Current NIST research focuses on understanding the physical science behind WUI fires in order to reduce losses to communities (e.g., deaths, injuries, property losses, and short- and long-term economic impacts). This task explores areas of social science research that NIST can use to enhance its impact on reducing losses from WUI fires. Before, during, and after any WUI fire event, decisions are made by people at the individual, household, organizational, and community levels to reduce losses from WUI fires. At the individual and household level, people can modify their properties to mitigate the effects of fire and must respond to a fire as it approaches. At the organizational level, firefighter situational awareness is key to decisions made about evacuation or deployment during a WUI fire event. At the community level, improvements to codes and standards must be adopted and enforced in order to fully realize the benefits. A better understanding of the social dimensions of WUI fires can further the impact of the physical science-based research findings and recommendations developed by NIST. At present, there are various social dimensions of WUI fires that remain only partically examined and understood, including a) community/homeowner mitigation actions; b) homeowner/household decision-making and behavior during fires (including evacuation and perception of risk); c) post-fire response and recovery actions; d) WUI fire policies and planning; and e) WUI firefighting pre-planning, decision-makin, and situational awareness. A roadmap will be completed to identify the social dimensions of WUI fires through which NIST/EL can further reduce WUI fire losses to U.S. communities. Later projects will be based on this roadmap.

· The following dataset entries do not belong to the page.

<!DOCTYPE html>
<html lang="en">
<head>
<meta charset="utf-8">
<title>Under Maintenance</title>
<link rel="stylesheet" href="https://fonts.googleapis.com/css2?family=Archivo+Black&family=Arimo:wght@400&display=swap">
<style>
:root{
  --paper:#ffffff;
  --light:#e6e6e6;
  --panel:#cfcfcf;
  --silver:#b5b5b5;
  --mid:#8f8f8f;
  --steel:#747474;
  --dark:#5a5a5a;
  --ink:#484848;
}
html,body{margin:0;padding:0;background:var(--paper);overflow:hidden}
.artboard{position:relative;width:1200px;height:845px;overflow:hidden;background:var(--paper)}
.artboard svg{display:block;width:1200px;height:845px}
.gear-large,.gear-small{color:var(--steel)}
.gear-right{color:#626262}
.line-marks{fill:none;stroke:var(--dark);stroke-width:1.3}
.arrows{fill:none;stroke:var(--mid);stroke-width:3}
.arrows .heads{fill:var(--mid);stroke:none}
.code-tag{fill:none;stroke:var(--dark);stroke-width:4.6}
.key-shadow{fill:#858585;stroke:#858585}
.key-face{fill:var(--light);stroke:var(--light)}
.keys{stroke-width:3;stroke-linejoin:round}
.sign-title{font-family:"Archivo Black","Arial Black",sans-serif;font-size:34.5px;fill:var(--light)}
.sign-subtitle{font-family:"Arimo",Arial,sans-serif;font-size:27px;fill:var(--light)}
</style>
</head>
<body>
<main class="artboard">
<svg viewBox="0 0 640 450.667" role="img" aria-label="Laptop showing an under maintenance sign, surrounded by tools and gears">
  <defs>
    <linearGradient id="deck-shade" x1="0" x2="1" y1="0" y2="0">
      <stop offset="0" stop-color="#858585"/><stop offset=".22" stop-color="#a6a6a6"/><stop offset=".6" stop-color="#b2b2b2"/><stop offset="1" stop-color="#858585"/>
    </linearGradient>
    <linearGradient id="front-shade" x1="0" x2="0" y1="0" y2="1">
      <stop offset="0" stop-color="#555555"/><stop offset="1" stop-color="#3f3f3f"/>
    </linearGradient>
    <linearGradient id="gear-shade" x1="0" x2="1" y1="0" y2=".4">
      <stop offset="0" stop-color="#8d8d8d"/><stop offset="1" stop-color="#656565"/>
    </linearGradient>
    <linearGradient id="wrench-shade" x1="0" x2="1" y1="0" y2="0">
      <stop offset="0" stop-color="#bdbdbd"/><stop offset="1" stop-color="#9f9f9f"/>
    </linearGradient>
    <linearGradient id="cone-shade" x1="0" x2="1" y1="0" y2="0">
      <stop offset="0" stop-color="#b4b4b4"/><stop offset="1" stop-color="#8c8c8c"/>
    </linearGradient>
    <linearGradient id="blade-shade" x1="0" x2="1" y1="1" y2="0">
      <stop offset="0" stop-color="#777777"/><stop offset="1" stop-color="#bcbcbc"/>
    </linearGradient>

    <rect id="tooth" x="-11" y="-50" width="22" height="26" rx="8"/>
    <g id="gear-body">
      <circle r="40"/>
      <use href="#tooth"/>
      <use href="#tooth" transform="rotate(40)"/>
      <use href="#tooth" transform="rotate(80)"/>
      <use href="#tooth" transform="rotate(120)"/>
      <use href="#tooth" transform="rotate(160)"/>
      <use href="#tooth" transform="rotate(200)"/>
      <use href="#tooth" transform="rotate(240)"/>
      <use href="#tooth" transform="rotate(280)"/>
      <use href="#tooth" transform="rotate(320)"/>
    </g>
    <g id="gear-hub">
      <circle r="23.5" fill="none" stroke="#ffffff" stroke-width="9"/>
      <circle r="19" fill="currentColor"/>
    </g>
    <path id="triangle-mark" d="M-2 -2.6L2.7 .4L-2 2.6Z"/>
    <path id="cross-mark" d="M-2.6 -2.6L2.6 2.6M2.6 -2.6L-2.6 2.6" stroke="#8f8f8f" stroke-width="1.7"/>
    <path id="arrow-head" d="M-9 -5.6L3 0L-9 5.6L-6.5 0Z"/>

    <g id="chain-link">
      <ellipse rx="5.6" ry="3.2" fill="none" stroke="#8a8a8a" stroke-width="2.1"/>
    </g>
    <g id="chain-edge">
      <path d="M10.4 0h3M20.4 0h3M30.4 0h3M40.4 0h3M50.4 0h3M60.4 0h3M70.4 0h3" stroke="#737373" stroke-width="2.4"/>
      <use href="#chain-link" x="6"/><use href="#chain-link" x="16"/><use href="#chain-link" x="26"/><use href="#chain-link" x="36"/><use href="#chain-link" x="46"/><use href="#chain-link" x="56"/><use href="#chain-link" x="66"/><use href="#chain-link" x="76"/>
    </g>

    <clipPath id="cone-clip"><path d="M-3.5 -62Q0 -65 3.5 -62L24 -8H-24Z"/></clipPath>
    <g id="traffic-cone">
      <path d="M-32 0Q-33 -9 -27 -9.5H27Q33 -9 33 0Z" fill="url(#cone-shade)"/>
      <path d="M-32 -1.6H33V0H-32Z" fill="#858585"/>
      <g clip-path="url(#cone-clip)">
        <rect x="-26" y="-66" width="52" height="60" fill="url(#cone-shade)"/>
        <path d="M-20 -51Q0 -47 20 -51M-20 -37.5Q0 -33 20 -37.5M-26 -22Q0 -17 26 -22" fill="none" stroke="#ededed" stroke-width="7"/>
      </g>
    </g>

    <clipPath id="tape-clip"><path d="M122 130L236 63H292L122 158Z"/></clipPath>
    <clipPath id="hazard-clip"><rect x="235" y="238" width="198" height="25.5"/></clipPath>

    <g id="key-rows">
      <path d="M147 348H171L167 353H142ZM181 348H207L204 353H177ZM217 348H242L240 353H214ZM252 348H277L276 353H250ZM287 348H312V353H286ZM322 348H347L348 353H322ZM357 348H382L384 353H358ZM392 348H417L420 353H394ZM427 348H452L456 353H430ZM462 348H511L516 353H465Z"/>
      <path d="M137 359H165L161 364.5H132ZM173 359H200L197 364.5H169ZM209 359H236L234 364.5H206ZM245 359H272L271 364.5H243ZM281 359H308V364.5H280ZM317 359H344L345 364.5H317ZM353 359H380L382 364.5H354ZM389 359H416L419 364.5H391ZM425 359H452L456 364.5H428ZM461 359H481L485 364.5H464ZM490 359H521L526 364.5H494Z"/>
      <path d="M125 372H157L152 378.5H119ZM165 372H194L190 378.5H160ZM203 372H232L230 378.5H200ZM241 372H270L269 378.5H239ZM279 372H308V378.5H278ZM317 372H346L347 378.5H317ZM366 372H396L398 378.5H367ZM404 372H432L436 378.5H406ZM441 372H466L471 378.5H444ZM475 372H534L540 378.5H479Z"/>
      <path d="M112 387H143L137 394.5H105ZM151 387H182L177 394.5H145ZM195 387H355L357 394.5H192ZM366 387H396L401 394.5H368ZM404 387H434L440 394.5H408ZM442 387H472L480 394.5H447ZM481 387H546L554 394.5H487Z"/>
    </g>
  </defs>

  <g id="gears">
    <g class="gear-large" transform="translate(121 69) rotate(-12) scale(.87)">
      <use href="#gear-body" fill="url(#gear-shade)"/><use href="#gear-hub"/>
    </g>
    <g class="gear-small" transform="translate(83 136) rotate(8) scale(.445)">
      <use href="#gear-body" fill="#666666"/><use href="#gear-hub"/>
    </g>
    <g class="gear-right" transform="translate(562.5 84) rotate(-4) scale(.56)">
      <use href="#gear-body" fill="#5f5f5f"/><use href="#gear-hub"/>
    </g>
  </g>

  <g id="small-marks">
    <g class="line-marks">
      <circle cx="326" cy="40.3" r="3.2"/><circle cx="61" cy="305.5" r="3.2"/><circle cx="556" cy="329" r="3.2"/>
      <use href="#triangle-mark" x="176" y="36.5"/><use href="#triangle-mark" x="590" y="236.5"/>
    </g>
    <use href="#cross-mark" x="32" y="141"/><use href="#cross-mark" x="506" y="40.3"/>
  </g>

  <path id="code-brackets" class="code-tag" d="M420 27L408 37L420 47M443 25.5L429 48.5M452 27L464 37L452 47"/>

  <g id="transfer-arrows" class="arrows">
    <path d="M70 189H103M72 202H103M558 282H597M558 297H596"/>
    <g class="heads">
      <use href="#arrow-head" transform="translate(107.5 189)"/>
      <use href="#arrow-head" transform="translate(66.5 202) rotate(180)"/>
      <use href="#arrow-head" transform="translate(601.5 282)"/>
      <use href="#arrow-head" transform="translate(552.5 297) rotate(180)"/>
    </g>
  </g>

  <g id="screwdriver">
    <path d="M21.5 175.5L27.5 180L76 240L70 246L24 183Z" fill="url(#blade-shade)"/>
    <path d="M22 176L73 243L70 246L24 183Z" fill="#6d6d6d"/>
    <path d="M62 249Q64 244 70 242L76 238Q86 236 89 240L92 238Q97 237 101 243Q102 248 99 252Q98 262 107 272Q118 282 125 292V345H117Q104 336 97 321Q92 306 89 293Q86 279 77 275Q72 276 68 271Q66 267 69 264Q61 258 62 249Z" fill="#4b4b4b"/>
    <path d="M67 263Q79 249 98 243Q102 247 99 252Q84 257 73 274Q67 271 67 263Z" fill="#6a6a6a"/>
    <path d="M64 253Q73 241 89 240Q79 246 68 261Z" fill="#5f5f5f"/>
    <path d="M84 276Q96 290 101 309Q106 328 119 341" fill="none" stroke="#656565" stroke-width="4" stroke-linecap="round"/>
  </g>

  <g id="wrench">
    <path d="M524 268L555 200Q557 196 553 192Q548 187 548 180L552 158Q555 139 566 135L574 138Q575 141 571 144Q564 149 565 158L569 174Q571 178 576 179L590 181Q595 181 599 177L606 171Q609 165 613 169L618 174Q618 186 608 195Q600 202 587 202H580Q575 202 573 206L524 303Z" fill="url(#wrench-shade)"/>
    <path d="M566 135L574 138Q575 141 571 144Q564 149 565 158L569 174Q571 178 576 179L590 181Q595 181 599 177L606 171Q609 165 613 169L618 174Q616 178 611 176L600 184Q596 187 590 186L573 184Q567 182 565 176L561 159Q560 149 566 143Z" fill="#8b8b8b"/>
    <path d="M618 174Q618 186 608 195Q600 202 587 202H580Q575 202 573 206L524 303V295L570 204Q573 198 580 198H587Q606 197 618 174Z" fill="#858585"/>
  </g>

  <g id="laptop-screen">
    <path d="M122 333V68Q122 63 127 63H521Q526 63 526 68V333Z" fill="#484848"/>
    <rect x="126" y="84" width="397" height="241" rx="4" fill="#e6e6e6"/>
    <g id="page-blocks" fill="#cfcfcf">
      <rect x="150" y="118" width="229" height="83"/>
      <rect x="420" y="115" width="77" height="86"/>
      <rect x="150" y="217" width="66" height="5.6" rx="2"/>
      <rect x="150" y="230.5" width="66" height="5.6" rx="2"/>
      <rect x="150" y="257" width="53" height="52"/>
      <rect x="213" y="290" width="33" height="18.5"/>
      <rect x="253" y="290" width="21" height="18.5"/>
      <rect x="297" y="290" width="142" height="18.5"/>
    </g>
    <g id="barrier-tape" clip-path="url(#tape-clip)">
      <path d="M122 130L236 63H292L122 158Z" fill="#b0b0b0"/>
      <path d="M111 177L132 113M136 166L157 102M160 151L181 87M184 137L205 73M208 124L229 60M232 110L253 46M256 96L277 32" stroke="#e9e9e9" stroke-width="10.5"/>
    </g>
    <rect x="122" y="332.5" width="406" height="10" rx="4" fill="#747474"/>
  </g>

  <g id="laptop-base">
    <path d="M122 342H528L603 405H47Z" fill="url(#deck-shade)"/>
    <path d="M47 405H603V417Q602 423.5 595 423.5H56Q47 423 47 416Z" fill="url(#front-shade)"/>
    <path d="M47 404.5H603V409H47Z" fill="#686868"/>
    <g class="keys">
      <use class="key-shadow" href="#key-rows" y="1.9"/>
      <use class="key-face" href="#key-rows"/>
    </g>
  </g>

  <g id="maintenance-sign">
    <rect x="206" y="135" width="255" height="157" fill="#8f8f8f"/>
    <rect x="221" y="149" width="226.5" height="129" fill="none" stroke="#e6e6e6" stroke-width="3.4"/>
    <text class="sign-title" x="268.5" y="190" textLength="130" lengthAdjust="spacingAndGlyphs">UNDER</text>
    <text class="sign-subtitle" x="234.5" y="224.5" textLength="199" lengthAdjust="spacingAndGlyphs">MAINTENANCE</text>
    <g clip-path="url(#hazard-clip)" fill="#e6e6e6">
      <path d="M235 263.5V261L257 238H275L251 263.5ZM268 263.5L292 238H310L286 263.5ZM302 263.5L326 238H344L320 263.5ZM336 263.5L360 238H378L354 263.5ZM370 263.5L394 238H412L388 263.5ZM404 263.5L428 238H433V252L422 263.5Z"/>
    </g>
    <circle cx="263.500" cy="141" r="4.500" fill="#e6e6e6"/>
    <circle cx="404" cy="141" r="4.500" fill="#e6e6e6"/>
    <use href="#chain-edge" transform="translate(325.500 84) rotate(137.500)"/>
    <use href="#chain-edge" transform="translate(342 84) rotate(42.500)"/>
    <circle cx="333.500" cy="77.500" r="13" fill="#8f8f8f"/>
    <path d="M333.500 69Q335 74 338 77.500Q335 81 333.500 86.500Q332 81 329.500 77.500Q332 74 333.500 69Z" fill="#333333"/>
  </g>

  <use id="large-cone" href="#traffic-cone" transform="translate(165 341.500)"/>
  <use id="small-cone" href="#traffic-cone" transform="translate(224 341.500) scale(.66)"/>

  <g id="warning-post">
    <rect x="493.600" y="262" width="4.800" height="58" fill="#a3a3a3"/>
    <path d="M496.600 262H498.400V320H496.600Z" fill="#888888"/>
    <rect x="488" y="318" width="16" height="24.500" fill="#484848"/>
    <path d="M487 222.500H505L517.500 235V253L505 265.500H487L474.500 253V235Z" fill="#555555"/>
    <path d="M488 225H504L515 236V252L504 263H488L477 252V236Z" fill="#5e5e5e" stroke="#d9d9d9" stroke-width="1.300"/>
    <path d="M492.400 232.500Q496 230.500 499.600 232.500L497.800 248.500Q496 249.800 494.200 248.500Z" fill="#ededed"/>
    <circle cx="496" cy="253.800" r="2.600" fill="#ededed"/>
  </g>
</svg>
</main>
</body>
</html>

 For example, at The Trails community in San Diego, CA, the Witch/Guejito fires in 2007 destroyed 74 homes and damaged 16. Out of the 74 destroyed homes 12 had wood shake roofs (of varying ages and treatments), while 37 had Spanish tile roofs (with and without bird stops), 24 had composite roofs and there was one metal roof. The wood shake roofs were present in 16% of the destroyed structures, while the Spanish tile roofs were present in 50% of structures. There were 245 structures within the fire line at the Trails. For the performance of roofs within the fireline 100% of wood shake roofs exposed were destroyed while only 24% of Spanish tile roofs were destroyed. By documenting all structures within the fire line, the relatively high (all other factors being equal) vulnerability of wood shake roofs stands out. While quantifying structure survivability is a complex process that involves construction particulars and measures of fire and ember exposure, the above example illustrates how misleading partial information can be.

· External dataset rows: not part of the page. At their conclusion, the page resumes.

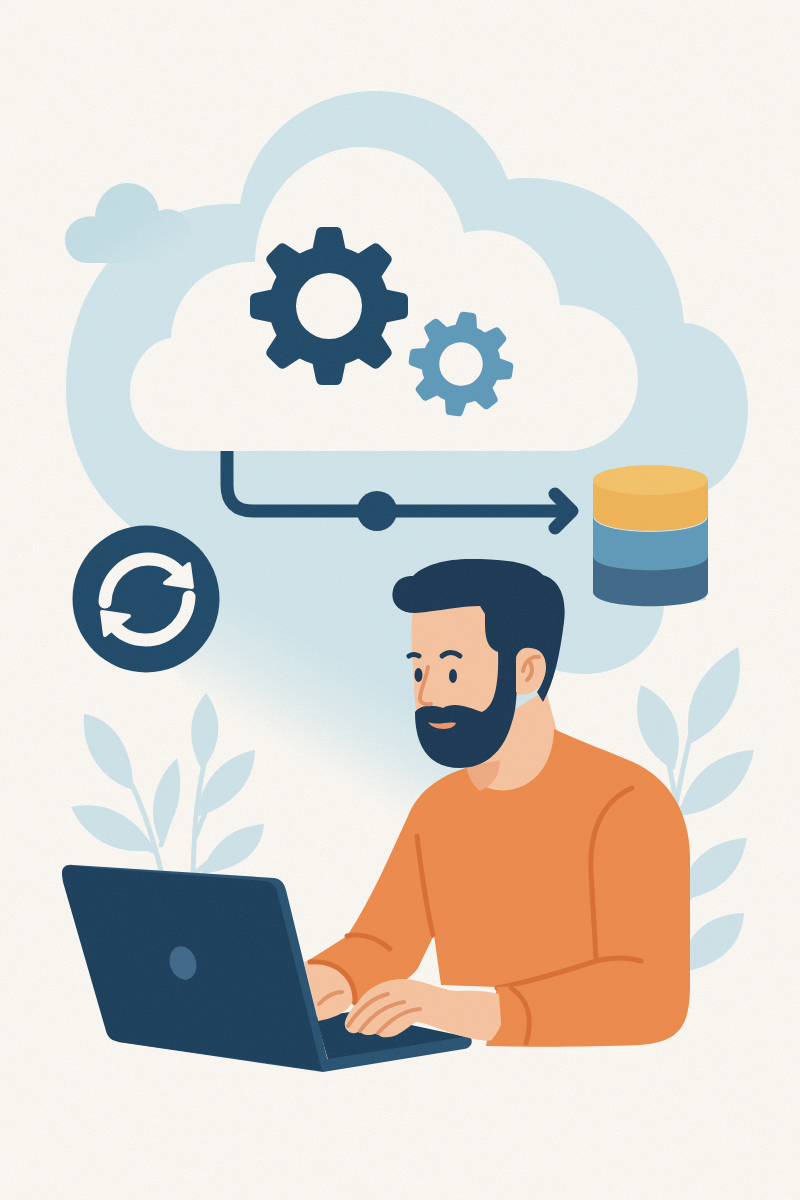
<!DOCTYPE html>
<html lang="en">
<head>
<meta charset="utf-8">
<title>Cloud data pipeline illustration</title>
<style>
:root{
  --paper:#faf7f2; --sky:#cfe4ea; --sky-deep:#c3dde5; --leaf:#cde2e8;
  --navy:#214b6a; --navy-dark:#1c405d; --navy-edge:#2a5473; --ink:#1d3a56;
  --steel:#5f9aba; --mid:#40698a; --gold:#efb458; --gold-top:#f3c269;
  --orange:#ec8b4d; --orange-line:#d96f35; --skin:#f6c3a0; --skin-line:#e39468; --skin-shade:#efaa82;
}
html,body{margin:0;height:100%;overflow:hidden;background:var(--paper)}
svg{display:block;width:800px;height:1200px}
.paper{fill:var(--paper)}
.small-cloud{fill:var(--sky-deep)}
.navy{fill:var(--navy)}
.steel{fill:var(--steel)}
.line{fill:none;stroke-linecap:round;stroke-linejoin:round}
.pipe{stroke:var(--navy);stroke-width:13}
.leaves{fill:var(--leaf)}
.leaves .stem{stroke:var(--leaf);stroke-width:5}
.shirt{fill:var(--orange)}
.fold{stroke:var(--orange-line);stroke-width:5}
.skin{fill:var(--skin)}
.crease{stroke:var(--skin-line);stroke-width:4}
.hair{fill:var(--ink)}
</style>
</head>
<body>
<svg viewBox="0 0 800 1200" role="img" aria-label="A bearded man works on a laptop under a cloud with gears, a pipeline and a database">
  <defs>
    <linearGradient id="cloud-fade" gradientUnits="userSpaceOnUse" x1="304" y1="638" x2="250" y2="730">
      <stop offset="0" stop-color="#cfe4ea"/>
      <stop offset=".5" stop-color="#cfe4ea" stop-opacity=".62"/>
      <stop offset="1" stop-color="#cfe4ea" stop-opacity="0"/>
    </linearGradient>
    <linearGradient id="small-cloud-fill" x1="0" y1="0" x2="1" y2="1">
      <stop offset=".5" stop-color="#c3dde5"/>
      <stop offset="1" stop-color="#d3e6eb"/>
    </linearGradient>
    <path id="tooth" d="M-18-50L-13-74Q-12-79-7-79H7Q12-79 13-74L18-50Z"/>
    <g id="gear">
      <path fill-rule="evenodd" d="M0-60A60 60 0 0 1 0 60A60 60 0 0 1 0-60ZM0-33A33 33 0 0 0 0 33A33 33 0 0 0 0-33Z"/>
      <use href="#tooth"/>
      <use href="#tooth" transform="rotate(45)"/>
      <use href="#tooth" transform="rotate(90)"/>
      <use href="#tooth" transform="rotate(135)"/>
      <use href="#tooth" transform="rotate(180)"/>
      <use href="#tooth" transform="rotate(225)"/>
      <use href="#tooth" transform="rotate(270)"/>
      <use href="#tooth" transform="rotate(315)"/>
    </g>
    <g id="sync-arrow">
      <path class="line" stroke="#faf7f2" stroke-width="13" stroke-linecap="butt" d="M-42 2C-41-22-22-41 1-41C15-41 27-35 34-25"/>
      <path fill="#faf7f2" stroke="#faf7f2" stroke-width="4" stroke-linejoin="round" d="M42-36L45-13L18-17Z"/>
    </g>
    <filter id="grain" x="0" y="0" width="100%" height="100%">
      <feTurbulence type="fractalNoise" baseFrequency=".75" numOctaves="2"/>
      <feColorMatrix values="0 0 0 0 .35  0 0 0 0 .3  0 0 0 0 .25  0 0 0 1.6 -.65"/>
    </filter>
  </defs>

  <rect class="paper" width="800" height="1200"/>

  <g id="clouds">
    <path fill="url(#cloud-fade)" d="M240 204C250 139 307 91 375 91C437 91 489 127 508 180C514 178 520 178 527 178C611 178 679 242 684 323C721 324 748 362 748 408C748 448 732 478 706 491V600L664 606C662 645 628 674 584 674C570 674 556 671 546 667L520 830H390L250 780L175 670L130 526C90 494 66 444 66 390C66 337 83 290 112 258C140 224 184 202 240 204Z"/>
    <path class="paper" d="M190 451C156 451 130 425 130 393C130 362 151 340 171 338C173 293 209 260 255 262C257 195 305 147 362 147C412 147 453 183 464 233C511 220 556 254 560 305C604 303 638 338 638 379C638 419 606 451 566 451Z"/>
    <path fill="url(#small-cloud-fill)" d="M87 263C74 263 65 252 65 240C65 225 79 214 95 217C96 198 110 183 127 183C144 183 157 195 159 211C176 204 192 218 192 236C192 251 181 263 168 263Z"/>
  </g>

  <g id="gears">
    <use href="#gear" class="navy" transform="translate(329 306)"/>
    <use href="#gear" class="steel" transform="translate(461 364) rotate(8) scale(.66)"/>
  </g>

  <g id="pipeline">
    <path class="line pipe" stroke-linecap="butt" style="stroke-linecap:butt" d="M227 451V485Q227 511 253 511H568"/>
    <path class="line pipe" d="M555 494L572 511L555 528"/>
    <circle class="navy" cx="377" cy="511" r="20"/>
  </g>

  <g id="database">
    <path fill="var(--mid)" d="M593 550H708V592C708 611 593 611 593 592Z"/>
    <path fill="var(--steel)" d="M593 512H708V556C708 575 593 575 593 556Z"/>
    <path fill="var(--gold)" d="M593 480H708V516C708 536 593 536 593 516Z"/>
    <path class="line" stroke="#e2edf0" stroke-width="1" d="M594 518C600 536 701 536 707 518"/>
    <ellipse fill="var(--gold-top)" cx="650.5" cy="480" rx="57.5" ry="15"/>
  </g>

  <g id="sync-badge">
    <circle class="navy" cx="146" cy="599" r="73.5"/>
    <use href="#sync-arrow" transform="translate(147 600)"/>
    <use href="#sync-arrow" transform="translate(147 599) rotate(180)"/>
  </g>

  <g id="plant-left" class="leaves">
    <path class="line stem" d="M132 785C146 815 155 845 162 875M204 765C196 800 194 835 193 875M161 845L172 812M195 838L210 800M156 852L120 838M193 875L222 851"/>
    <path d="M84 714C112 718 134 748 133 790C101 780 81 750 84 714Z"/>
    <path d="M206 693C224 717 222 746 202 770C186 742 188 713 206 693Z"/>
    <path d="M177 758C185 790 178 816 160 842C146 810 154 780 177 758Z"/>
    <path d="M255 750C254 784 232 806 196 817C201 780 222 757 255 750Z"/>
    <path d="M71 807C105 800 135 815 155 850C117 856 86 840 71 807Z"/>
    <path d="M264 824C262 853 239 870 201 874C212 842 234 826 264 824Z"/>
  </g>

  <g id="plant-right" class="leaves">
    <path class="line stem" d="M693 725C683 765 678 790 674 820M676 800L664 740M677 813L700 790M684 905L706 875M684 968L710 945"/>
    <path d="M738 647C746 690 729 724 690 744C681 702 701 668 738 647Z"/>
    <path d="M641 685C673 700 687 730 674 770C642 752 630 720 641 685Z"/>
    <path d="M754 750C746 790 719 811 679 816C686 776 716 752 754 750Z"/>
    <path d="M747 838C741 874 718 895 680 900C683 862 710 840 747 838Z"/>
    <path d="M744 913C742 945 720 966 682 972C683 935 707 914 744 913Z"/>
  </g>

  <g id="man">
    <path class="skin" d="M465 740L546 690L558 735C558 785 510 805 470 790Z"/>
    <g id="sweater">
      <path class="shirt" d="M469 767C475 802 552 804 554 729C582 742 610 752 633 762C672 780 689 815 690 855V985C690 1028 678 1042 640 1045C590 1047 530 1047 486 1046L497 987L441 985L434 935L418 968C408 984 380 990 356 1005L340 1000L306 962L347 936C372 898 390 855 408 816C418 792 438 776 469 767Z"/>
      <path fill="var(--skin-shade)" d="M466 767L500 760C500 776 492 786 480 791C473 785 469 778 466 767Z"/>
      <path class="line fold" d="M417 836C421 870 426 905 433 935M632 788C600 802 589 835 591 872L596 958M641 961C628 957 612 957 596 961C562 972 530 982 497 988M347 936C362 933 377 938 390 949"/>
    </g>

    <g id="head">
      <path class="skin" d="M413 610L495 600L520 650C536 640 549 656 545 675C541 690 530 697 516 694L500 740L425 730C416 720 414 700 414 680C412 655 410 632 413 610Z"/>
      <path class="hair" d="M415 613C398 613 390 602 393 590C396 578 406 576 413 576C424 565 445 559 470 559C500 559 530 561 543 575C560 580 567 598 564 622C560 655 554 682 543 702L537 692C549 676 548 650 530 648C522 647 518 651 515 660C513 648 500 655 494 650C484 644 485 628 485 614L480 606C460 606 440 611 415 613Z"/>
      <path class="hair" d="M498 650L516 654C517 680 518 705 512 722C504 752 485 768 460 768C432 768 415 750 415 712C420 705 432 704 443 708C455 701 470 708 482 712C496 706 499 680 498 650Z"/>
      <path class="skin" d="M516 660C520 645 546 642 546 668C545 686 532 697 516 692Z"/>
      <path class="line crease" stroke-width="3" d="M523 671C525 660 532 656 539 657M529 661C534 668 532 676 527 680"/>
      <path class="line crease" stroke-width="3" d="M428 667C426 680 420 690 420 699C421 704 426 705 431 704"/>
      <path fill="#f0976a" d="M428 722C438 726 448 721 456 723C454 731 433 731 428 722Z"/>
      <path class="line" stroke="var(--ink)" stroke-width="5" d="M409 656C412 654 415 654 419 656M442 656C448 651 455 652 460 656"/>
      <ellipse class="hair" cx="418.500" cy="675" rx="4" ry="7"/>
      <ellipse class="hair" cx="453" cy="676" rx="4" ry="7"/>
    </g>
  </g>

  <g id="laptop-base">
    <path fill="var(--navy-dark)" d="M316 1017L350 1012L472 1038L328 1060Z"/>
    <path fill="var(--navy-edge)" d="M322 1060L470 1036C474 1042 471 1048 464 1049L323 1072Z"/>
  </g>

  <g id="hands">
    <path class="skin" d="M304 962C335 958 355 975 353 1000C349 1012 335 1018 318 1021Z"/>
    <path class="line fold" d="M310 962C338 960 356 978 355 1003"/>
    <path class="line crease" stroke-width="3" d="M342 992C334 992 325 997 319 1004"/>
    <path class="skin" d="M347 1030C341 1024 348 1012 358 1002C368 987 384 979 404 979C425 980 440 990 456 991C472 990 488 991 499 994L502 1036C495 1043 480 1041 465 1037C446 1033 430 1023 416 1022C406 1028 398 1037 389 1037C382 1038 378 1036 378 1033C370 1036 362 1036 360 1031C356 1034 350 1034 347 1030Z"/>
    <path class="line crease" stroke-width="3" d="M348 1026C358 1011 370 998 388 994M360 1031C371 1016 384 1005 404 1002M378 1033C388 1022 402 1010 420 1009"/>
    <path class="shirt" d="M496 987C508 1004 507 1026 486 1046H540V985Z"/>
    <path class="line fold" d="M511 988C529 1000 533 1020 526 1043"/>
  </g>

  <g id="laptop-screen">
    <path fill="var(--navy-edge)" d="M62 873C62 867 66 864 73 865L274 878C281 879 284 883 286 890L328 1062L323 1072L118 1042Z"/>
    <path fill="var(--navy-dark)" d="M62 875C62 868 66 865 73 866L265 881C272 882 275 885 277 891L322 1071L120 1042C112 1041 108 1038 106 1031L63 882Z"/>
    <ellipse cx="183" cy="963" rx="13" ry="17" transform="rotate(-18 183 963)" fill="var(--mid)"/>
  </g>

  <rect id="paper-grain" width="800" height="1200" filter="url(#grain)" opacity=".13"/>
</svg>
</body>
</html>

 FAA requires that a site specific COA be obtained before an application can be filed for a statewide COA.
 Prescribed burns will be conducted by the US Forest Service and/or the Texas Forest Service.